If you ever showed a photo of Matt and Kim to your parents, they would probably think that they are “cute.” And who wouldn’t? When you see pictures of the pair, they are always beaming with joy. Their songs are sweet, concise and easy on the ears. Their melodies are the type you can hum in the shower every morning. You would think the same type of bright and bubbly persona would come through in their performances. But in reality, it’s the ?complete opposite.
A typical Matt and Kim performance is often filled with obscenities, and when they play fast, they expect their audience to join them. They prefer to stand on their stools, yell at the top of their lungs, scale the stage and run around the set relentlessly, all to the awe and ?amazement of their fans.
On Oct. 26 and 27 the couple had their homecoming shows in New York City. It was their first club show in two years, but there was more to be nervous about.
“We feel a lot of pressure,” said Matt Johnson, the “Matt” of Matt and Kim’s namesake, when asked about returning home in an interview with the Inferno.
“All of your family and friends are there and you really don’t want to mess up, but we try to make it fun.”
Brooklyn’s king and queen of punk blitzed onto the stage of Manhattan’s Webster Hall with ?power and conviction to play the second sellout of their two-night stand in the ?historic venue.
“New York was obviously the first place where we had really crazy shows so to come back and play Webster is an honor for us,” said Johnson.
From the opening drum beat of “I Wanna,” the band refused to stop.
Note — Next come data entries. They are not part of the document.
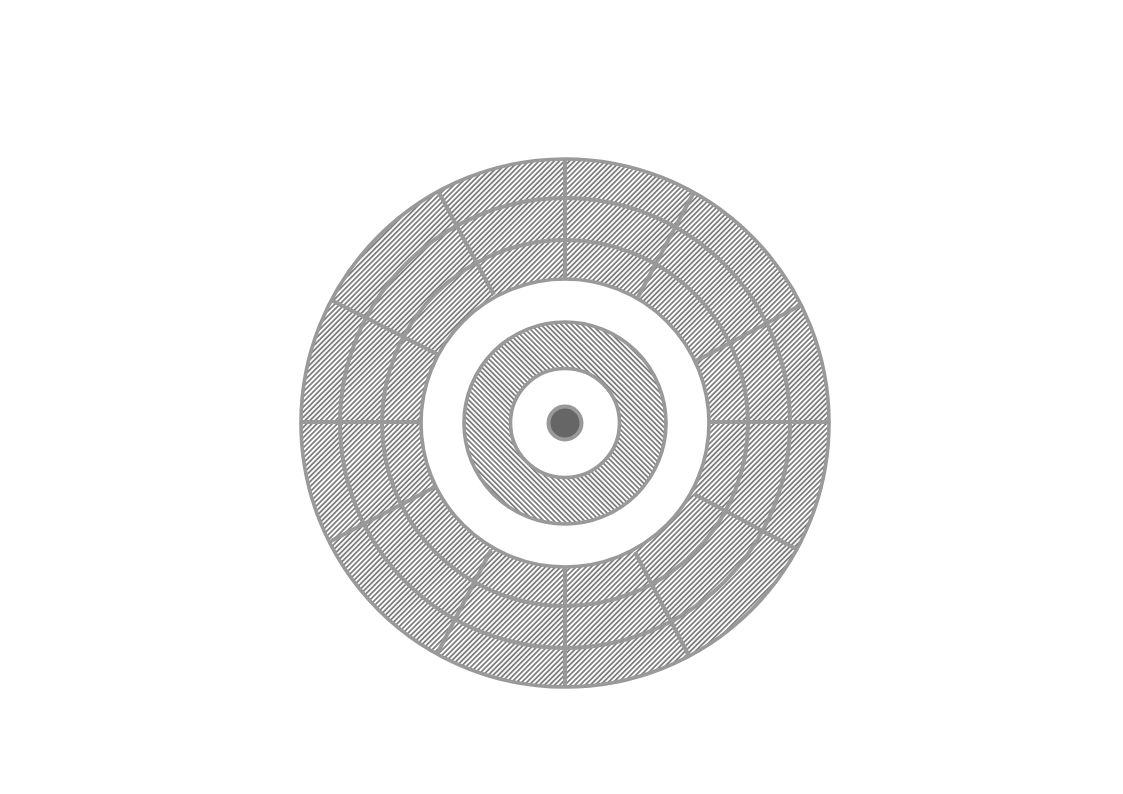
<!DOCTYPE html>
<html lang="en">
<head>
<meta charset="utf-8">
<title>Concentric ring diagram</title>
<style>
  :root {
    --paper: #ffffff;
    --outline: #999999;
    --hatch: #666666;
  }
  html, body { margin: 0; background: var(--paper); overflow: hidden; }
  .diagram { display: block; width: 1123px; height: 794px; }
  .hatch-line { stroke: var(--hatch); stroke-width: 1.5; }
  .paper { fill: var(--paper); }
  .outline { stroke: var(--outline); stroke-width: 3.6; }
  .divider { fill: none; stroke: var(--outline); stroke-width: 4; }
  .outer-band { fill: url(#hatch-rising); }
  .inner-band { fill: url(#hatch-falling); }
  .core { fill: var(--hatch); stroke: var(--outline); stroke-width: 4; }
</style>
</head>
<body>
<svg class="diagram" viewBox="0 0 1123 794" role="img" aria-label="Segmented hatched rings around a solid centre">
  <defs>
    <pattern id="hatch-rising" width="3.6" height="12" patternUnits="userSpaceOnUse" patternTransform="rotate(45)">
      <line class="hatch-line" x1="1.8" y1="0" x2="1.8" y2="12"/>
    </pattern>
    <pattern id="hatch-falling" width="3.6" height="12" patternUnits="userSpaceOnUse" patternTransform="rotate(-45)">
      <line class="hatch-line" x1="1.8" y1="0" x2="1.8" y2="12"/>
    </pattern>
  </defs>

  <rect class="paper" width="1123" height="794"/>

  <g id="outer-rings">
    <circle class="outer-band" cx="565" cy="423" r="264"/>
    <circle class="divider" cx="565" cy="423" r="225"/>
    <circle class="divider" cx="565" cy="423" r="183"/>
    <g id="spokes" class="divider">
      <line x1="565" y1="159" x2="565" y2="279"/>
      <line x1="693" y1="194" x2="638" y2="297"/>
      <line x1="801" y1="305" x2="696" y2="361"/>
      <line x1="829" y1="422" x2="709" y2="422"/>
      <line x1="798" y1="550" x2="694" y2="494"/>
      <line x1="689" y1="656" x2="635" y2="552"/>
      <line x1="565" y1="687" x2="565" y2="567"/>
      <line x1="437" y1="654" x2="491" y2="550"/>
      <line x1="331" y1="541" x2="435" y2="487"/>
      <line x1="301" y1="422" x2="421" y2="422"/>
      <line x1="331" y1="300" x2="437" y2="354"/>
      <line x1="438" y1="191" x2="494" y2="295"/>
    </g>
    <circle class="outline" cx="565" cy="423" r="264" fill="none"/>
  </g>

  <circle id="gap" class="paper outline" cx="565" cy="423" r="144"/>

  <g id="inner-ring">
    <circle class="inner-band outline" cx="565" cy="423" r="101"/>
    <circle class="paper outline" cx="565" cy="423" r="54.5"/>
  </g>

  <circle class="core" cx="565" cy="423" r="16.5"/>
</svg>
</body>
</html>
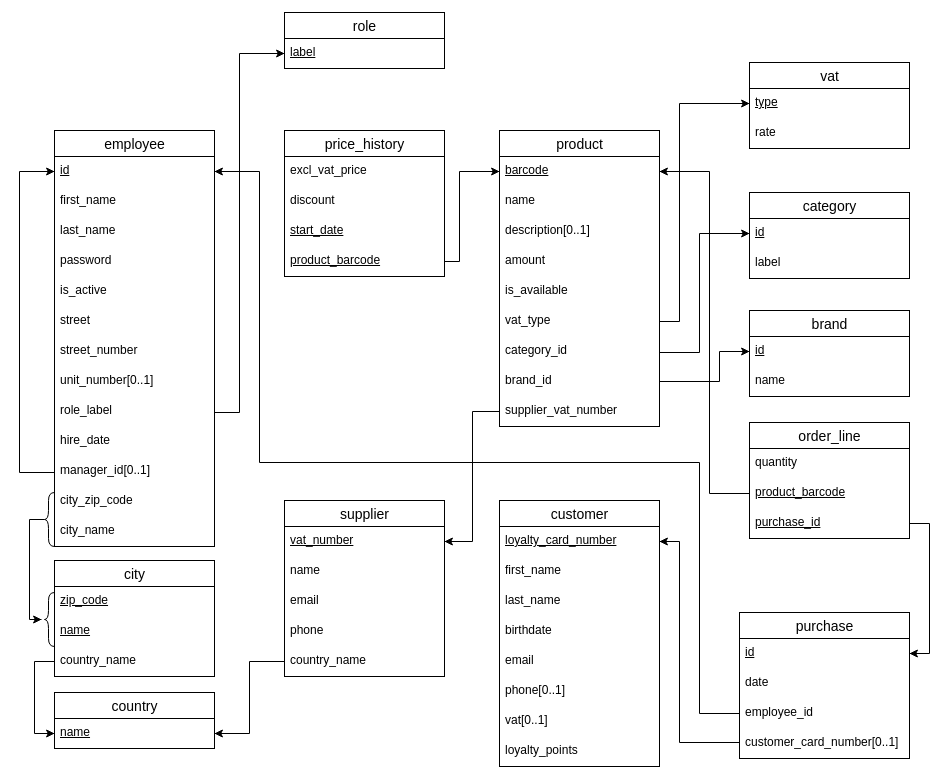
<!DOCTYPE html>
<html lang="en">
<head>
<meta charset="utf-8">
<title>Store database schema</title>
<style>
:root { --ink: #000; --paper: #fff; }
* { box-sizing: border-box; margin: 0; padding: 0; }
body { background: var(--paper); overflow: hidden; }
.schema {
  position: relative; width: 950px; height: 782px; overflow: hidden;
  background: var(--paper); color: var(--ink);
  font-family: "Liberation Sans", Arial, Helvetica, sans-serif;
}
.entity {
  position: absolute; left: var(--x); top: var(--y); width: 161px;
  border: 1px solid var(--ink); background: var(--paper);
}
.entity.wide { width: 171px; }
.entity h2 {
  height: 26px; border-bottom: 1px solid var(--ink);
  font-size: 14px; font-weight: 400; line-height: 26px; text-align: center;
}
.entity ul { margin-top: -1px; padding-left: 5px; list-style: none; }
.entity li { height: 30px; font-size: 12px; line-height: 29px; white-space: nowrap; }
.key { text-decoration: underline; }
.relations { position: absolute; inset: 0; fill: none; stroke: var(--ink); }
.arrowhead { fill: var(--ink); stroke: var(--ink); }
</style>
</head>
<body>
<main class="schema">
  <section class="entity" style="--x:284px;--y:12px">
    <h2>role</h2>
    <ul><li><span class="key">label</span></li></ul>
  </section>
  <section class="entity" style="--x:749px;--y:62px">
    <h2>vat</h2>
    <ul><li><span class="key">type</span></li><li>rate</li></ul>
  </section>
  <section class="entity" style="--x:54px;--y:130px">
    <h2>employee</h2>
    <ul>
      <li><span class="key">id</span></li>
      <li>first_name</li>
      <li>last_name</li>
      <li>password</li>
      <li>is_active</li>
      <li>street</li>
      <li>street_number</li>
      <li>unit_number[0..1]</li>
      <li>role_label</li>
      <li>hire_date</li>
      <li>manager_id[0..1]</li>
      <li>city_zip_code</li>
      <li>city_name</li>
    </ul>
  </section>
  <section class="entity" style="--x:284px;--y:130px">
    <h2>price_history</h2>
    <ul>
      <li>excl_vat_price</li>
      <li>discount</li>
      <li><span class="key">start_date</span></li>
      <li><span class="key">product_barcode</span></li>
    </ul>
  </section>
  <section class="entity" style="--x:499px;--y:130px">
    <h2>product</h2>
    <ul>
      <li><span class="key">barcode</span></li>
      <li>name</li>
      <li>description[0..1]</li>
      <li>amount</li>
      <li>is_available</li>
      <li>vat_type</li>
      <li>category_id</li>
      <li>brand_id</li>
      <li>supplier_vat_number</li>
    </ul>
  </section>
  <section class="entity" style="--x:749px;--y:192px">
    <h2>category</h2>
    <ul><li><span class="key">id</span></li><li>label</li></ul>
  </section>
  <section class="entity" style="--x:749px;--y:310px">
    <h2>brand</h2>
    <ul><li><span class="key">id</span></li><li>name</li></ul>
  </section>
  <section class="entity" style="--x:749px;--y:422px">
    <h2>order_line</h2>
    <ul>
      <li>quantity</li>
      <li><span class="key">product_barcode</span></li>
      <li><span class="key">purchase_id</span></li>
    </ul>
  </section>
  <section class="entity" style="--x:284px;--y:500px">
    <h2>supplier</h2>
    <ul>
      <li><span class="key">vat_number</span></li>
      <li>name</li>
      <li>email</li>
      <li>phone</li>
      <li>country_name</li>
    </ul>
  </section>
  <section class="entity" style="--x:499px;--y:500px">
    <h2>customer</h2>
    <ul>
      <li><span class="key">loyalty_card_number</span></li>
      <li>first_name</li>
      <li>last_name</li>
      <li>birthdate</li>
      <li>email</li>
      <li>phone[0..1]</li>
      <li>vat[0..1]</li>
      <li>loyalty_points</li>
    </ul>
  </section>
  <section class="entity" style="--x:54px;--y:560px">
    <h2>city</h2>
    <ul>
      <li><span class="key">zip_code</span></li>
      <li><span class="key">name</span></li>
      <li>country_name</li>
    </ul>
  </section>
  <section class="entity" style="--x:54px;--y:692px">
    <h2>country</h2>
    <ul><li><span class="key">name</span></li></ul>
  </section>
  <section class="entity wide" style="--x:739px;--y:612px">
    <h2>purchase</h2>
    <ul>
      <li><span class="key">id</span></li>
      <li>date</li>
      <li>employee_id</li>
      <li>customer_card_number[0..1]</li>
    </ul>
  </section>

  <svg class="relations" width="950" height="782" viewBox="0 0 950 782" aria-hidden="true">
    <defs>
      <marker id="arrow" markerUnits="userSpaceOnUse" markerWidth="12" markerHeight="12" refX="10" refY="6" orient="auto">
        <path class="arrowhead" d="M9 6 L2 2.5 L3.8 6 L2 9.5 Z"/>
      </marker>
      <path id="brace" d="M10 0 Q4 0 4 8 V18 Q4 27 0 27 Q4 27 4 36 V46 Q4 54 10 54"/>
    </defs>
    <g transform="translate(.5 .5)">
      <g marker-end="url(#arrow)">
        <path id="employee-manager" d="M54 472 H19 V171 H54"/>
        <path id="employee-role" d="M214 412 H239 V53 H284"/>
        <path id="employee-city" d="M44 519 H29 V619 H41"/>
        <path id="city-country" d="M54 661 H34 V733 H54"/>
        <path id="supplier-country" d="M284 661 H249 V733 H214"/>
        <path id="price-product" d="M444 261 H459 V171 H499"/>
        <path id="product-supplier" d="M499 411 H472 V541 H444"/>
        <path id="product-vat" d="M659 321 H679 V103 H749"/>
        <path id="product-category" d="M659 352 H699 V233 H749"/>
        <path id="product-brand" d="M659 381 H719 V351 H749"/>
        <path id="order-product" d="M749 493 H709 V171 H659"/>
        <path id="order-purchase" d="M909 523 H929 V653 H909"/>
        <path id="purchase-employee" d="M739 713 H699 V462 H259 V171 H214"/>
        <path id="purchase-customer" d="M739 742 H679 V541 H659"/>
      </g>
      <use href="#brace" x="44" y="492"/>
      <use href="#brace" x="44" y="592"/>
    </g>
  </svg>
</main>
</body>
</html>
They played with ferocious intensity that made skaters, hipsters and teenagers alike go into a complete rage. Yet the two performing still managed to keep a grin on their face.
Tearing through their brief set list in under two hours, Matt and Kim only took breaks to dive into the crowd. Kim even honored Iggy Pop by being lifted up by the her two feet while dancing victoriously.
They played the hits “Yeah Yeah” and “Lessons Learned,” the fan ?favorites “Good Ol’ Fashioned Nightmare” and “5K,” along with some covers, “Shimmy,
Shimmy Ya” by ODB and “Just a Friend” by Biz Markie. By the last song, the soldout crowd and the couple were completely spent. But when Johnson played the opening lick of “Daylight,” the building erupted into mass hysteria, completely obliterating the negative connotation that New York crowds are stuffy and too cool to dance.
Matt first met Kim Schifino at the Pratt Institute in Brooklyn during 2002 where the two dated for a couple of years before the inception of the group.
The band was one of the first products of the Brooklyn music scene along with MGMT, Vampire Weekend and the Yeah Yeah Yeahs. They learned their stage chops in the art galleries of Williamsburg, the sweaty basements of friends and sometimes going as far as playing gigs lit only by candle light. They would do anything to play in front of people.
Matt and Kim are on the road supporting their latest record ?Sidewalks, an album that is very hip-hop influenced, as opposed to their previous two efforts which were labeled as dance-punk.
Their second album, Grand, which cracked the Billboard charts, was a “do it yourself” album due to its recording sessions in the basement of Johnson’s parents. The two even admitted they wanted to sound as homemade and unprofessional as possible. Fans around the Brooklyn area grew accustomed to their unique sound.
There is no doubt that the two are progressing, and Sidewalks is perfect evidence of that. As Johnson simply puts it, “Rock music has gotten too generic over the past 50 years. We listened to a lot of top 40 hip-hop when we were recording and it definitely comes through on this album.”
Sidewalks may not settle well with the typical indie-rock purist, but Matt and Kim are branching out and could reach new levels that the genre has never seen before.